Over the years, certain classical music works have gained popularity amongst pop music fans, thereby achieving crossover status. Some of these classical music pieces include the Symphony No. 3 by Henryk Górecki, Canon in D by Johann Pachelbel, and the second movement of Mozart’s Piano Concerto No. 21, K. 467 from its appearance in the 1967 film Elvira Madigan.

Classical Crossover is used to refer to classical artists’ recordings of popular repertoire including the Broadway show tunes, as well as collaborations between pop music artists and classical music performers. A good example that fits this definition is the album songs from the Labyrinth, by Sting and Edin Karamazov. An earlier example of classical crossover music is Deep Purple’s 1969 album – Concerto for Group and Orchestra, while a recent example is Metallica’s 1999 album S&M.

The most popular vocal classical crossover artist is Mario Lanza, the American tenor and movie star who was popular in the 1950s, whose amazing voice caught the attention of even those who were not die-hard classical music fans.
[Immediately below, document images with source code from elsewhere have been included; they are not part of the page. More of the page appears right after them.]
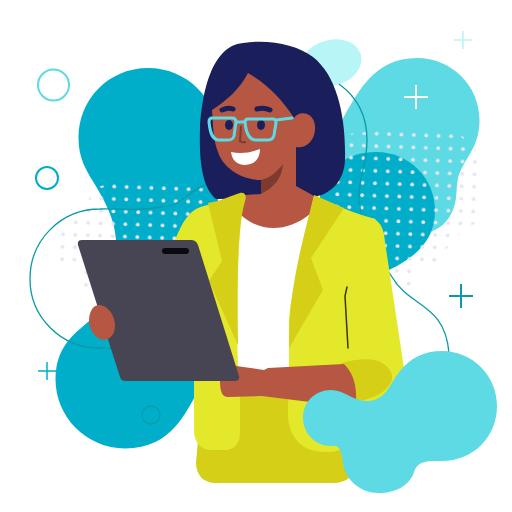
<!DOCTYPE html>
<html lang="en">
<head>
<meta charset="utf-8">
<title>Woman with a tablet</title>
<style>
:root {
  --paper: #ffffff;
  --teal: #00aec9;
  --aqua: #5ddae3;
  --ice: #b8f5f6;
  --line: #0a9aa8;
  --dot: #e6e6ef;
  --hair: #1a1f5c;
  --skin: #b55742;
  --skin-shade: #7f3a2f;
  --jacket: #e4e82b;
  --jacket-shade: #d5cf18;
  --tablet: #474454;
  --ink: #0b0a0f;
}
html, body { margin: 0; background: var(--paper); overflow: hidden; }
svg { display: block; width: 512px; height: 512px; }
.teal { fill: var(--teal); }
.aqua { fill: var(--aqua); }
.ice { fill: var(--ice); }
.hair { fill: var(--hair); }
.skin { fill: var(--skin); }
.skin-shade { fill: var(--skin-shade); }
.jacket { fill: var(--jacket); }
.jacket-shade { fill: var(--jacket-shade); }
.white { fill: var(--paper); }
.tablet { fill: var(--tablet); }
.ink { fill: var(--ink); }
.dot { fill: var(--dot); }
.thin { fill: none; stroke: var(--line); stroke-width: 1.3; }
.ring { fill: none; stroke-width: 2; }
.plus { fill: none; stroke-width: 2; }
.glasses { fill: none; stroke: var(--aqua); stroke-width: 3; stroke-linejoin: round; stroke-linecap: round; }
.brow { fill: none; stroke: var(--hair); stroke-width: 5; stroke-linecap: round; }
.crease { fill: none; stroke: #3b3510; stroke-width: 1.5; stroke-linecap: round; }
</style>
</head>
<body>
<svg viewBox="0 0 512 512" role="img" aria-label="Smiling woman in a yellow jacket holding a tablet, surrounded by flowing blue shapes">
  <defs>
    <pattern id="dots" width="12.4" height="12.4" patternUnits="userSpaceOnUse" patternTransform="translate(3 3) rotate(2)">
      <circle class="dot" cx="6" cy="6" r="1.9"/>
    </pattern>
    <path id="plus" d="M-12 0H12M0-12V12"/>
  </defs>

  <g id="background-blobs">
    <path class="teal" d="M148 68C187 68 218 99 218 138V320L199 390C185 412 173 448 125 448.500C86 448 55.500 417 55.500 379C56 341 80 331 98 313C116 296 121 270 116 240C114 216 104 200 94 183C86 170 78.500 158 78.500 138C78.500 99 109 68 148 68Z"/>
    <ellipse class="ice" cx="331" cy="63" rx="31" ry="23" transform="rotate(-16 331 63)"/>
    <path class="aqua" d="M417 58C452 58 479.500 86 479.500 120C479.500 142 470 153 463 166C453 182 460 196 452 212C446 226 434 232 420 235L320 200L342 120C358 92 374 58 417 58Z"/>
    <path class="teal" d="M376 152C409 152 435 178 435 211C435 240 416 257 389 270L320 230V190C326 168 348 152 376 152Z"/>
  </g>

  <g id="dot-fields" fill="url(#dots)">
    <path d="M96 187L130 180L208 185V252H100V288H76V269H60V228L84 207Z"/>
    <path d="M340 135L395 129L458 131L477 152V222L462 232L449 245L436 266L411 268V292H392L384 240L325 205Z"/>
  </g>

  <g id="lines">
    <path class="thin" d="M211 183C186 190 183 207 160 207C140 212 120 208 100 209C61 209 30 240 30 279C30 317 61 348 99 348H112"/>
    <path class="thin" d="M339 84C357 97 367 116 367 140C367 166 358 178 359 200C362 232 378 256 392 277C410 308 445 303 449 353"/>
    <circle class="ring" stroke="var(--aqua)" cx="53.500" cy="85" r="15.500"/>
    <circle class="ring" stroke="var(--teal)" cx="47" cy="178" r="11"/>
    <circle class="thin" cx="151" cy="415" r="9"/>
    <use href="#plus" class="plus" stroke="var(--paper)" x="416" y="97"/>
    <use href="#plus" class="plus" stroke="var(--line)" stroke-width="2.500" x="461" y="296"/>
    <use href="#plus" class="plus" stroke="var(--teal)" transform="translate(47 371) scale(.75)"/>
    <use href="#plus" class="plus" stroke="var(--ice)" transform="translate(463 40) scale(.75)"/>
  </g>

  <g id="woman">
    <path class="hair" d="M243 43C268 39 296 44 313 57C337 76 346 116 345 160C344 183 329 197 306 198L216 199C202 187 199 162 200 128C202 94 211 46 243 43Z"/>

    <g id="jacket-body">
      <path class="jacket-shade" d="M199 430L196 462C196 475 203 483 216 483H333C347 483 355 475 356 465L350 425L280 380L230 375Z"/>
      <path class="jacket" d="M240 194C222 204 208 203 196 209C183 217 178 233 171 250L194 380V432C195 444 202 450 212 450H224C235 450 240 443 240 432V372L248 220Z"/>
      <path class="jacket" d="M314 196C333 204 356 214 372 218C382 222 384 231 385 242L405 375L382 402L350 440C345 449 337 452 328 452C302 453 288 437 288 414L289 310Z"/>
    </g>

    <path class="white" d="M243 203C258 232 288 231 309 208C303 240 291 290 289 320V370L238 367C236 315 237 250 243 203Z"/>
    <path class="skin" d="M261 172L296 146V186L314 196L310 214C287 233 259 232 241 215L245 195L261 194Z"/>
    <path class="jacket-shade" d="M208 203C222 201 232 195 240 193C245 192 247 196 245 201C238 226 237 262 238 345L209 281L222 261Z"/>
    <path class="jacket-shade" d="M314 195L344 208L311 258L323 290L289 348C288 290 303 240 314 195Z"/>
    <path class="crease" d="M347 287L345 296L348 348"/>

    <g id="head">
      <path class="skin" d="M248 73C267 84 282 99 294 118C299 110 314 112 315 126C316 140 306 149 296 147C294 163 280 179 261 180C242 180 223 168 218 152C213 140 213 124 212 110C226 101 240 89 248 73Z"/>
      <path class="skin-shade" d="M261 180C270 178 277 172 283 164C282 179 273 188 261 194Z"/>
      <path class="brow" d="M222 110Q228 107 233 109M257 109Q264 107 270 110"/>
      <ellipse class="hair" cx="229" cy="125" rx="4" ry="5"/>
      <ellipse class="hair" cx="261" cy="125" rx="4" ry="5"/>
      <path d="M241 126L240 141Q242 143 246 142" fill="none" stroke="var(--skin-shade)" stroke-width="2"/>
      <path class="white" d="M231 152Q245 155 260 149C260 159 254 165 245 165C237 165 232 160 231 152Z"/>
      <path class="glasses" d="M212 118H232Q236 118 236 122L234 136Q233 140 228 140H219C212 140 210 132 209 122Q209 118 212 118ZM236 122H245M248 119H273Q276 119 276 123L274 135Q273 140 268 140H256C249 140 246 133 245 122Q245 119 248 119ZM276 120L292 118"/>
    </g>

    <g id="arms-and-tablet">
      <path class="jacket-shade" d="M341 363C356 359 374 357 382 363C389 367 393 373 392 379C389 391 373 400 356 401Z"/>
      <path class="skin" d="M222 364L264 370L268 368L344 364C351 371 357 382 356 400L310 402L262 396L228 397C220 397 220 386 220 378Z"/>
      <path class="tablet" d="M82 240H191Q196 240 198 245L239 376Q240 381 235 381H126Q121 381 120 377L78 245Q77 240 82 240Z"/>
      <rect class="ink" x="162" y="248" width="27" height="6" rx="3"/>
      <path class="skin" d="M98 305C107 304 115 315 115 326C115 336 108 340 103 340C94 338 89 328 89 321C89 313 92 306 98 305Z"/>
    </g>
  </g>

  <path id="foreground-blob" class="aqua" d="M442 351C473 351 497 376 497 406C497 437 473 461 442 461C428 461 418 460 414 472C410 485 396 493 379 493C360 493 346 480 343 464C342 452 340 444 331 446C315 446 303 433 303 418C303 402 315 390 331 390C347 391 350 400 367 401C386 401 390 383 400 371C410 358 424 351 442 351Z"/>
</svg>
</body>
</html>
Lanza was signed as an artist to RCA Victor on its premium label – Red Seal. One of his most amazing musical feats was his recording of Be My Love, from The Toast of New Orleans, his second film, which hit Number One on the Billboard pop singles chart in February 1951 and sold more than 2-million copies. To-date, no classical label artist, including The Three Tenors, has been able to match this achievement.

However, the beginning of classical crossover as a truly popular form of music is credited to the famous “three tenors” Pavarotti, Careras, and Domingo. During their tours, these three top opera singers presented a mixture of operatic and popular material to huge crowds, which resulted in the production of enormously successful albums.

In recent years classical crossover has come into its own as a genre of music due to the commercial successes of artist such as Yo-Yo Ma and Josh Groban. Through the infusion of elements of pop, rock and influences such as African chants, Appalachian folk tunes and Nordic fishing songs, these musicians bring a new dimension to classical music.

An example of a successful classical crossover group is Il Divo, a creation of Simon Cowell of “American Idol” fame. According to Billboard magazine, the group’s debut album has sold nearly five million copies, and over a million in the United States. Il Divo offers angelic operatic renditions of pop songs, which have been successful on Billboard’s classical crossover chart. Their style is mainly referred to as “Popera” (Pop + opera) which refers to the singing of opera material in a popularized, but still operatic style. Some members of Il Divo have had operatic training and are able to sing many arias and other classical material using an operatic style of singing.

Singers such as the English soprano Sarah Brightman, Charlotte Church, and self-taught Italian tenor Andrea Bocelli also offer renditions of classical works. The fact that these are done by popular singers has also helped transform classical crossover into a popular genre of its own.

To reciprocate the entry of popular singers covering operatic and classical material, trained opera singers, such as Natasha Marsh, Bryn Terfel and Vittorio Grigolo have also produced classical crossover albums hoping to cash in on this genre’s popularity.

Today, Classical crossover music is generally appealing to a bigger segment of the population, although purists criticize it as being an inferior, diluted version of real classical music. Nevertheless, the increasing popularity of this genre has resulted in more young people gaining interest in classical music enough to take up violin lessons or even lessons in opera singing. This has also been fuelled by the glossy, sexy marketing of most of the successful crossover artists that has transformed them into modern day pop stars.



Source by Joan One